Georgian supporters spoke at the peace rally, spreading words of encouragement and love to their Ukrainian brothers and sisters (Jacqueline Gelineau/Capital News)

Georgian supporters spoke at the peace rally, spreading words of encouragement and love to their Ukrainian brothers and sisters (Jacqueline Gelineau/Capital News)

Diverse cultures come together to support Ukraine in Kelowna

Fundraiser at the Georgia Cafe on March 4

Kelowna’s diverse backgrounds came out to support Ukrainians at a peace rally held on Feb. 27 outside city hall.

The community came together to raise funds and gather supplies for Ukraine after Russia, led by president Vladimir Putin, launched a wide-ranging attack on Ukraine on Thursday, Feb.24.

“We need to speak up,” said Svitlana Shkyn, a Ukrainian-Canadian and organizer of fundraising efforts. “We need support from Ukrainian and non-Ukrainian people. Despite your cultural heritage we are all united together.”

People gathered last Sunday to protest Russia’s invasion of Ukraine. (Jacqueline Gelineau - Capital News)

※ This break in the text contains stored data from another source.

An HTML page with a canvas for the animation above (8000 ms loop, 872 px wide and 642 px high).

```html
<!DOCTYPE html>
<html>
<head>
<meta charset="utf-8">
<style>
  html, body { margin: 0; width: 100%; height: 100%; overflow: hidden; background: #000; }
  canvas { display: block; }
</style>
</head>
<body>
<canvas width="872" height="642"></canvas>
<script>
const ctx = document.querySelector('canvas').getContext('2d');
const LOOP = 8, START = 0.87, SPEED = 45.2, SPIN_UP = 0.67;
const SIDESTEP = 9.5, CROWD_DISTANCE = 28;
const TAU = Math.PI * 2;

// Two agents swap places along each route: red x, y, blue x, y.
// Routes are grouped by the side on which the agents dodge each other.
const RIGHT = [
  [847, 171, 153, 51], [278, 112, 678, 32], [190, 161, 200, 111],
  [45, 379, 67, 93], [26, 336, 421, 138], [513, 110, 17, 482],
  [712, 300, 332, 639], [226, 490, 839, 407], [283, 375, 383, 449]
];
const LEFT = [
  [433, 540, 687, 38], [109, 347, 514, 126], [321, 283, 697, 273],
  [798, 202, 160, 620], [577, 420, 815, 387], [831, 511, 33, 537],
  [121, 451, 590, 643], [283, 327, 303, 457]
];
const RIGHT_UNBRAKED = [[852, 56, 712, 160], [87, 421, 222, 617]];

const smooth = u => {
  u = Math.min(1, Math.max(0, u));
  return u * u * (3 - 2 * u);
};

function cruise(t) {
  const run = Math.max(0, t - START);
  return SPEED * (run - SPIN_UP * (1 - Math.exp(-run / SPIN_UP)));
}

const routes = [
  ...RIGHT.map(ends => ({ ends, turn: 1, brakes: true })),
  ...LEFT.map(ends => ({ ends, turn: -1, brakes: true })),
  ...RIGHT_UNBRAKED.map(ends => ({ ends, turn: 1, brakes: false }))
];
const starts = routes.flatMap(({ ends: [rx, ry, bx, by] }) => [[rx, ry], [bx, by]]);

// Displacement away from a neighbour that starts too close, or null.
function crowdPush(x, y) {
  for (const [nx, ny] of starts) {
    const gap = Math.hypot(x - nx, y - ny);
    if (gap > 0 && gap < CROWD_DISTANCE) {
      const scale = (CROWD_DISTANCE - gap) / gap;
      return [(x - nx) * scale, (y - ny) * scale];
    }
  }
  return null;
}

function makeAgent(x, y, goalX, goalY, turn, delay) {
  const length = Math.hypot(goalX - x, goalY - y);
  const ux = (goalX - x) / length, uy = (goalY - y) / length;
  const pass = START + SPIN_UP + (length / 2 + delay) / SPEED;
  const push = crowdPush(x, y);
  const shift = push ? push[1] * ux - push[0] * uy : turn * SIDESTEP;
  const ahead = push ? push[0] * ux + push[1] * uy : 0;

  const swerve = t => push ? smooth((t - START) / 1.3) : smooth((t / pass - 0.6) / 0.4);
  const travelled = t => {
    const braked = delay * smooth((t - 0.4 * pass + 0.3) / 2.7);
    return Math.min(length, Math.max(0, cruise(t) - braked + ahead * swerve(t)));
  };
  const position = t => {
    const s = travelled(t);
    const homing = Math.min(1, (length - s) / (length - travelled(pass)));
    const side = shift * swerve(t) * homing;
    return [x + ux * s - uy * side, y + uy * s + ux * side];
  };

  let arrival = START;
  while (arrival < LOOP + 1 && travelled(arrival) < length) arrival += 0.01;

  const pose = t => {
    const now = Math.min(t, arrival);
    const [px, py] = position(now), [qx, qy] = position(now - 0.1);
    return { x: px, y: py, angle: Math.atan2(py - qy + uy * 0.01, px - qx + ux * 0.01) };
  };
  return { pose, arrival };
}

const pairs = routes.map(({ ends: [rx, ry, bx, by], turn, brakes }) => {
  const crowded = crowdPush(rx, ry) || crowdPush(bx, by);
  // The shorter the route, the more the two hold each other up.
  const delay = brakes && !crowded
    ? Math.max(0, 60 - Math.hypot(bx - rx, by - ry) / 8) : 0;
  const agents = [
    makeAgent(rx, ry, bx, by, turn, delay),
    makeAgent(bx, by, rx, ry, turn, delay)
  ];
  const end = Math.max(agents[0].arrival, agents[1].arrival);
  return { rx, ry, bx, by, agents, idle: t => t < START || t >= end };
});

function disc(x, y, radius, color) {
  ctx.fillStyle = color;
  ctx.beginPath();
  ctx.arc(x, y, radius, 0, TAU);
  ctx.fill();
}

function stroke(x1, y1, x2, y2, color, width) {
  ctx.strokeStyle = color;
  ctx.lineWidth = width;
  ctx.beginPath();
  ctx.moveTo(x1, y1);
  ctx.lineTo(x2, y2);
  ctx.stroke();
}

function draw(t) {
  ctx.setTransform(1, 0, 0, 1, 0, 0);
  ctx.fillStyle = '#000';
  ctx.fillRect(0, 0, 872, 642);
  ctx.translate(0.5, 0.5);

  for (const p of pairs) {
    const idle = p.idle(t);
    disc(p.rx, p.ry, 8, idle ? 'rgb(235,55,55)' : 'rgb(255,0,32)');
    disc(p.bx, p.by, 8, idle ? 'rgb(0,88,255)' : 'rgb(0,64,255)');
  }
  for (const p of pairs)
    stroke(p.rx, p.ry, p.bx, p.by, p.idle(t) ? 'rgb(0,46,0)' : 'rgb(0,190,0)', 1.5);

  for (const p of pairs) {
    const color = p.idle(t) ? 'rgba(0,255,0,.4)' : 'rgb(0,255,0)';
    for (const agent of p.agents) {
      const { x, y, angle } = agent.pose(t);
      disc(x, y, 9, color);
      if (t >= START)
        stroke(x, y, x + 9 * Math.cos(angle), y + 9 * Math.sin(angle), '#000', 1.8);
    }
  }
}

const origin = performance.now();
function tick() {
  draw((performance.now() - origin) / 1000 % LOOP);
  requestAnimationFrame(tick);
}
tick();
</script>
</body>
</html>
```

People gathered last Sunday to protest Russia’s invasion of Ukraine. (Jacqueline Gelineau - Capital News)

Shkyn’s brother is currently in the volunteer army in Ukraine.

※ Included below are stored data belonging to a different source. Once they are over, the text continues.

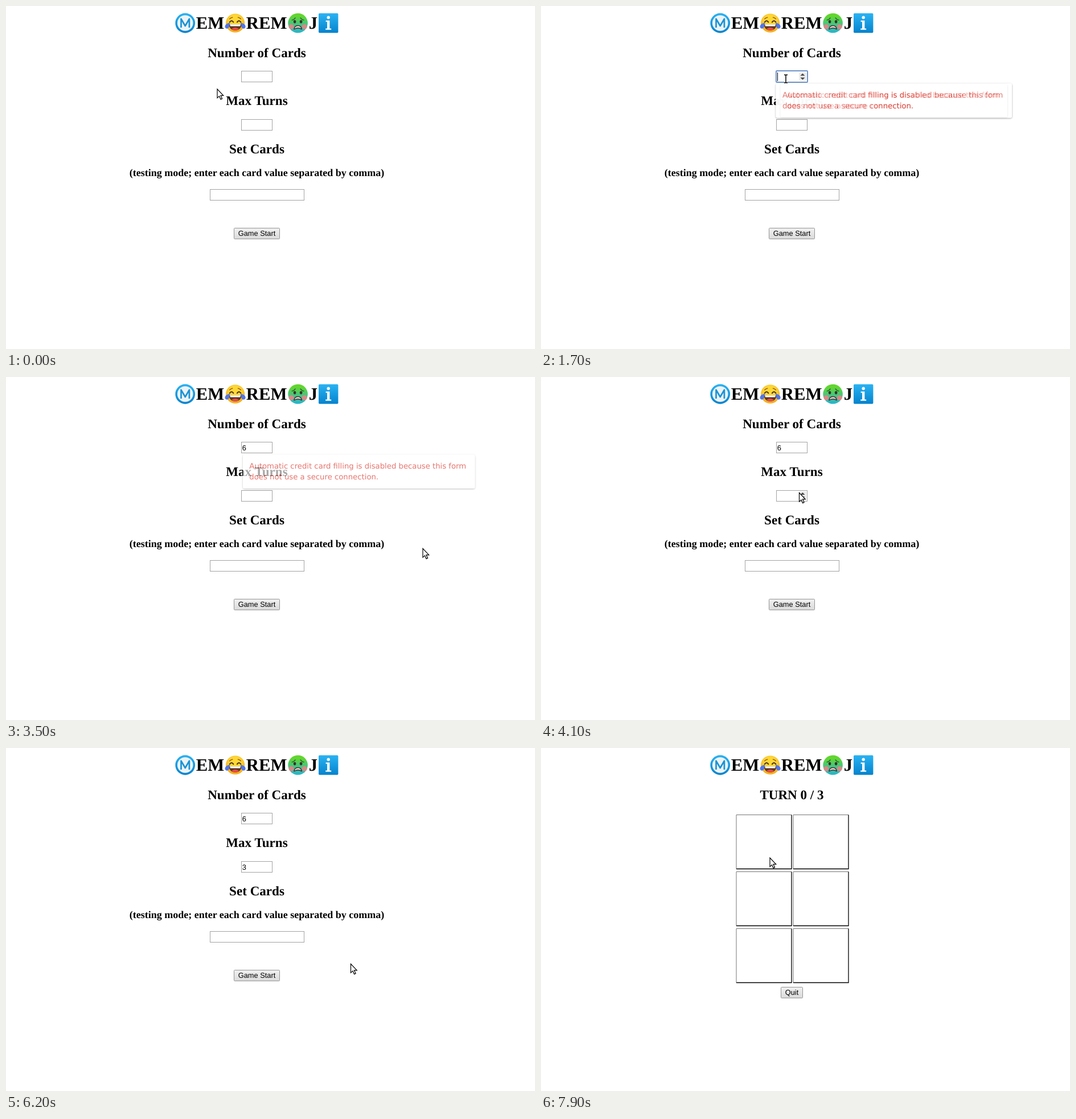
These frames come from a looping animation (929 by 603 pixels, 8000 ms). An HTML page:

```html
<!DOCTYPE html>
<html lang="en">
<head>
<meta charset="utf-8">
<title>Memory game</title>
<style>
  html, body { margin: 0; width: 100%; height: 100%; overflow: hidden; background: #fff; }
  svg { display: block; width: 929px; height: 603px; }
  text { text-rendering: geometricPrecision; white-space: pre; }
  .h { font-family: "Liberation Serif", serif; font-weight: 700; }
  .h1 { font-size: 30.77px; }
  .h2 { font-size: 23.08px; text-anchor: middle; }
  .h3 { font-size: 18px; text-anchor: middle; }
  .ui { font-family: "Liberation Sans", sans-serif; font-size: 12.82px; }
  .mid { text-anchor: middle; }
  .tip { font-family: "DejaVu Sans", sans-serif; font-size: 13.46px; fill: #d93025; }
  .field { fill: #fff; stroke: #a3a3a3; }
  .ring { fill: none; stroke: #5f90d8; stroke-width: 1.5; }
  .btn { stroke: #949494; }
</style>
</head>
<body>
<svg viewBox="0 0 929 603">
  <defs>
    <linearGradient id="blue" x2="0" y2="1"><stop stop-color="#2ab3f3"/><stop offset="1" stop-color="#0583cd"/></linearGradient>
    <radialGradient id="gold" cy=".4" r=".62"><stop offset=".5" stop-color="#fdd835"/><stop offset="1" stop-color="#f5a31a"/></radialGradient>
    <linearGradient id="sick" x2="0" y2="1"><stop offset=".15" stop-color="#62d62e"/><stop offset=".55" stop-color="#45c67f"/><stop offset="1" stop-color="#27b4cf"/></linearGradient>
    <linearGradient id="up" x2="0" y2="1"><stop stop-color="#f1f1f1"/><stop offset="1" stop-color="#dadada"/></linearGradient>
    <linearGradient id="over" x2="0" y2="1"><stop stop-color="#f8f8f8"/><stop offset="1" stop-color="#e4e4e4"/></linearGradient>
    <linearGradient id="down" x2="0" y2="1"><stop stop-color="#d8d8d8"/><stop offset="1" stop-color="#f3f3f3"/></linearGradient>
    <filter id="shade" x="-5%" y="-20%" width="110%" height="150%">
      <feDropShadow dx="0" dy="1" stdDeviation="1.5" flood-opacity=".38"/>
    </filter>
    <g id="spin">
      <rect x="453" y="2.5" width="13" height="15" rx="2" fill="#ececec"/>
      <path d="M455.3 8.5L459.4 4.4L463.5 8.5zM455.3 11.7L459.4 15.8L463.5 11.7z" fill="#484848"/>
    </g>
    <g id="popup">
      <rect x="412.5" y="136" width="414.5" height="60.5" rx="3" fill="#fff" filter="url(#shade)"/>
      <text class="tip" x="424" y="161.2">Automatic credit card filling is disabled because this form</text>
      <text class="tip" x="424" y="180.3">does not use a secure connection.</text>
    </g>
  </defs>

  <g class="h h1">
    <text x="333.8" y="40.3">EM</text><text x="421.7" y="40.3">REM</text><text x="531.8" y="40.3">J</text>
  </g>

  <g transform="translate(314.7 30)">
    <circle r="17.4" fill="url(#blue)"/>
    <circle r="13.8" fill="#edf3f6"/>
    <path d="M-7.2 8V-7.4L0 5L7.2 -7.4V8" fill="none" stroke="#1893d6" stroke-width="2.7" stroke-linejoin="round"/>
  </g>

  <g transform="translate(402.6 30)">
    <circle r="16.6" fill="url(#gold)"/>
    <path d="M-11 2.3H11C10.6 9.4 6 13 0 13S-10.6 9.4 -11 2.3z" fill="#5b3527"/>
    <path d="M-9.5 2.3H9.5L8.6 5.4H-8.6z" fill="#fff"/>
    <path d="M-6.7 10.2Q0 5.6 6.7 10.2Q0 15.2 -6.7 10.2z" fill="#ee4b45"/>
    <g id="side">
      <path d="M-9.8 -1.6Q-6.4 -6.2 -3.3 -1.6" fill="none" stroke="#4b2d22" stroke-width="2" stroke-linecap="round"/>
      <path d="M-9.8 -7.2Q-7.6 -9.8 -4.9 -10" fill="none" stroke="#9a5a20" stroke-width="1.5" stroke-linecap="round"/>
      <path d="M-9.2 -.2C-13 -.4 -17.8 2 -18 6.2C-18 10.6 -12.4 10.8 -10.9 7Q-10 3.5 -9.2 -.2z" fill="#5275e6"/>
    </g>
    <use href="#side" transform="scale(-1 1)"/>
  </g>

  <g transform="translate(512.6 30)">
    <circle r="17.3" fill="url(#sick)"/>
    <path d="M-6.6 10.8Q-6 4.6 0 4.6T6.6 10.8Q3.4 8.6 0 8.8T-6.6 10.8z" fill="#f0d2d0" stroke="#3d342f" stroke-width="1.5" stroke-linejoin="round"/>
    <g id="half">
      <circle cx="-11.6" cy="6.4" r="4.5" fill="#e98284" opacity=".9"/>
      <ellipse cx="-5.5" cy="-2.4" rx="2.3" ry="2.8" fill="#38302b"/>
      <path d="M-10.3 -5.3Q-6.4 -6 -4.6 -9.1" fill="none" stroke="#2e6a2a" stroke-width="1.6" stroke-linecap="round"/>
    </g>
    <use href="#half" transform="scale(-1 1)"/>
  </g>

  <g transform="translate(566.2 30)">
    <rect x="-17.2" y="-17.2" width="34.4" height="34.4" rx="1.8" fill="url(#blue)"/>
    <circle cy="-9.7" r="2.7" fill="#fff"/>
    <path d="M-4.6 -4.4H2.2V9.6H5V11.8H-5V9.6H-2.2V-2.2H-4.6z" fill="#fff"/>
  </g>

  <g id="setup">
    <text class="h h2" x="440.5" y="89.7">Number of Cards</text>
    <text class="h h2" x="440.5" y="174.2">Max Turns</text>
    <text class="h h2" x="440.5" y="258.7">Set Cards</text>
    <text class="h h3" x="440.5" y="298.7">(testing mode; enter each card value separated by comma)</text>
    <rect class="field" x="413.5" y="114.5" width="54" height="19"/>
    <rect class="field" x="413.5" y="199.5" width="54" height="19"/>
    <rect class="field" x="358.5" y="322.5" width="165" height="19"/>
    <use id="spin1" href="#spin" y="114"/>
    <use id="spin2" href="#spin" y="198.6"/>
    <rect id="ring1" class="ring" x="412.75" y="113.75" width="55.5" height="20.5" rx="1.5"/>
    <rect id="ring2" class="ring" x="412.75" y="198.5" width="55.5" height="20.5" rx="1.5"/>
    <text id="num1" class="ui" x="414.7" y="129">6</text>
    <text id="num2" class="ui" x="414.7" y="213.6">3</text>
    <rect id="caret" width="1" height="15"/>
    <rect id="start" class="btn" x="400.5" y="390.5" width="80" height="19" rx="1"/>
    <text class="ui mid" x="440.5" y="404.4">Game Start</text>
  </g>

  <g id="game">
    <text class="h h2" x="440.5" y="89.7">TURN 0 / 3</text>
    <g id="cards" fill="none"></g>
    <rect class="btn" x="421.5" y="420.5" width="38" height="19" rx="1" fill="url(#up)"/>
    <text class="ui mid" x="440.5" y="434.4">Quit</text>
  </g>

  <use id="pop1" href="#popup"/>
  <use id="pop2" href="#popup"/>

  <path id="arrow" d="M.5 .5V16.2L4 12.9L6.6 18.6L9.1 17.4L6.5 11.8H11.2z" fill="#fff" stroke="#000" stroke-width="1.2"/>
  <g id="beam" fill="none">
    <path d="M-3 -7H-1L0 -6L1 -7H3M0 -6V6M-3 7H-1L0 6L1 7H3" stroke="#fff" stroke-width="3.2"/>
    <path d="M-3 -7H-1L0 -6L1 -7H3M0 -6V6M-3 7H-1L0 6L1 7H3" stroke="#000" stroke-width="1.5"/>
  </g>
</svg>
<script>
const LOOP = 8000;
const el = id => document.getElementById(id);
const show = (id, on) => el(id).setAttribute("visibility", on ? "inherit" : "hidden");
const within = (t, a, b) => t >= a && t < b;

// Last row whose time has been reached.
const pick = (rows, t) => rows.reduce((hit, row) => row[0] <= t ? row : hit);

// time, shape, x, y
const pointer = [
  [0, "arrow", 370.5, 145.5], [100, "arrow", 393, 136], [200, "beam", 416, 125],
  [400, "beam", 429, 117], [1500, "beam", 430, 123], [1600, "beam", 430, 128],
  [3100, "arrow", 694, 262], [3300, "arrow", 736, 299.5], [3500, "arrow", 731.5, 301],
  [3700, "arrow", 542, 217], [3900, "arrow", 489.5, 217], [4100, "arrow", 453, 203],
  [4500, "beam", 438, 204], [5200, "beam", 435, 205], [5300, "beam", 432, 207],
  [5500, "beam", 430, 211], [6000, "arrow", 601, 364], [6200, "arrow", 605, 379],
  [6500, "arrow", 516.5, 410], [6800, "arrow", 472.5, 401], [7900, "arrow", 401.5, 192.5]
];
// time, opacity, scale
const closing = [
  [0, 0, 1], [1600, .6, .983], [1700, .33, .96], [1800, .1, .945], [1900, 0, 1],
  [3500, .66, .983], [3700, 0, 1]
];
const opening = [[0, 0], [700, 1], [1600, .7], [1700, .96], [1800, 1], [3500, 0]];
// time, x, y; no x means hidden
const caret = [
  [0], [700, 415, 117], [1900], [2500, 415, 117], [3100, 422, 117], [3500],
  [4700, 415, 201.5], [5300], [5700, 421, 201.5], [6200]
];
const button = [[0, "up"], [6800, "over"], [7100, "down"]];

function buildCards() {
  let out = "";
  for (let i = 0; i < 6; i++) {
    const x = 343 + i % 2 * 100, y = 117.5 + (i >> 1) * 100;
    out += `<path d="M${x} ${y + 95}V${y}H${x + 97}" stroke="#767676"/>` +
      `<path d="M${x} ${y + 95}H${x + 97}V${y}" stroke="#000" stroke-width="1.3"/>`;
  }
  el("cards").innerHTML = out;
}

function draw(t) {
  const playing = t >= 7500;
  show("setup", !playing);
  show("game", playing);

  show("ring1", within(t, 700, 3500));
  show("ring2", within(t, 4700, 6200));
  show("spin1", within(t, 200, 3500));
  show("spin2", within(t, 4100, 6200));
  show("num1", t >= 3100);
  show("num2", t >= 5700);

  const [, cx, cy] = pick(caret, t);
  show("caret", cx);
  if (cx) {
    el("caret").setAttribute("x", cx);
    el("caret").setAttribute("y", cy);
  }
  el("start").setAttribute("fill", `url(#${pick(button, t)[1]})`);

  el("pop1").setAttribute("opacity", pick(opening, t)[1]);
  const [, fade, size] = pick(closing, t);
  el("pop2").setAttribute("opacity", fade);
  el("pop2").setAttribute("transform", `translate(620 166.5) scale(${size}) translate(-620 -166.5)`);

  const [, shape, x, y] = pick(pointer, t);
  for (const id of ["arrow", "beam"]) show(id, id === shape);
  el(shape).setAttribute("transform", `translate(${x} ${y})`);
}

const begin = performance.now();
function tick() {
  draw((performance.now() - begin) % LOOP);
  requestAnimationFrame(tick);
}
buildCards();
tick();
</script>
</body>
</html>
```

“We need to stop this tyranny. We need to stop Putin and his government,” Shkyn said.

On Friday, March 4, from 9 a.m. until 4 p.m., the Georgia Cafe will host a Ukrainian lunch fundraiser. The cafe has donated the use of their kitchen and equipment to Ukrainians preparing food for the Friday event.

They will be serving a cup of borscht, perogies and Ukrainian cabbage rolls. All proceeds from the lunch sales will be donated to the Canadian Red Cross Ukraine Humanitarian Crisis Appeal.

Last Sunday’s crowd was full of Georgian supporters, who lived through a similar Russian invasion over a decade ago.

“This happened to us in 2008 and there was not enough to say, ‘stop’. This is not about Russia, this is about Putin,” said a Georgian-Canadian who wishes to remain anonymous. “He wants the Soviet Union to be the Soviet Union, but nobody wants that.”

The Georgian community said they want to stand strong for their Ukrainian neighbours after the support they received in 2008.

“Ukrainian people were standing beside us and saying that they are our friends,” said the Georgian supporter.

“We just want to say back that we love them and we will always be with them.”

Members of the Taiwan cultural society were also in attendance.

Wayne Lai, the president of the society, said that Taiwan is in a similar situation to Ukraine right now. Taiwan is an independent country, bordered by a large and powerful country looking to take control of its territory.

Lai said Taiwan is standing in support of those wanting to live in a sovereign state, adding, “we condemn violence and aggression.”

“This is a war against humanity, society and democracy,” said Lai.

Russian supporters were also in attendance at the peace rally, saying they love their “Ukrainian brothers and sisters.”

“I hope that with our little voices here, we can somehow encourage support from Canada,” said Vsevolod Lynov, a Ukrainian-Canadian, worried for his loved ones back home.

Russian-Canadians supporting their brothers and sisters in Ukraine (Jacqueline Gelineau/Capital News)

Russian-Canadians supporting their brothers and sisters in Ukraine (Jacqueline Gelineau/Capital News)

Support can be sent to the Emergency Humanitarian Aid to the People of Ukraine, organized by CNEWA Canada.

Support for the beleaguered Ukrainians can also be sent through the Ukrainian Canadian Congress and Canada-Ukraine Foundation, which have established a humanitarian fund.

(Jacqueline Gelineau/Capital News)

(Jacqueline Gelineau/Capital News)

City of KelownaUkraine

 

(Jacqueline Gelineau/Capital News)

(Jacqueline Gelineau/Capital News)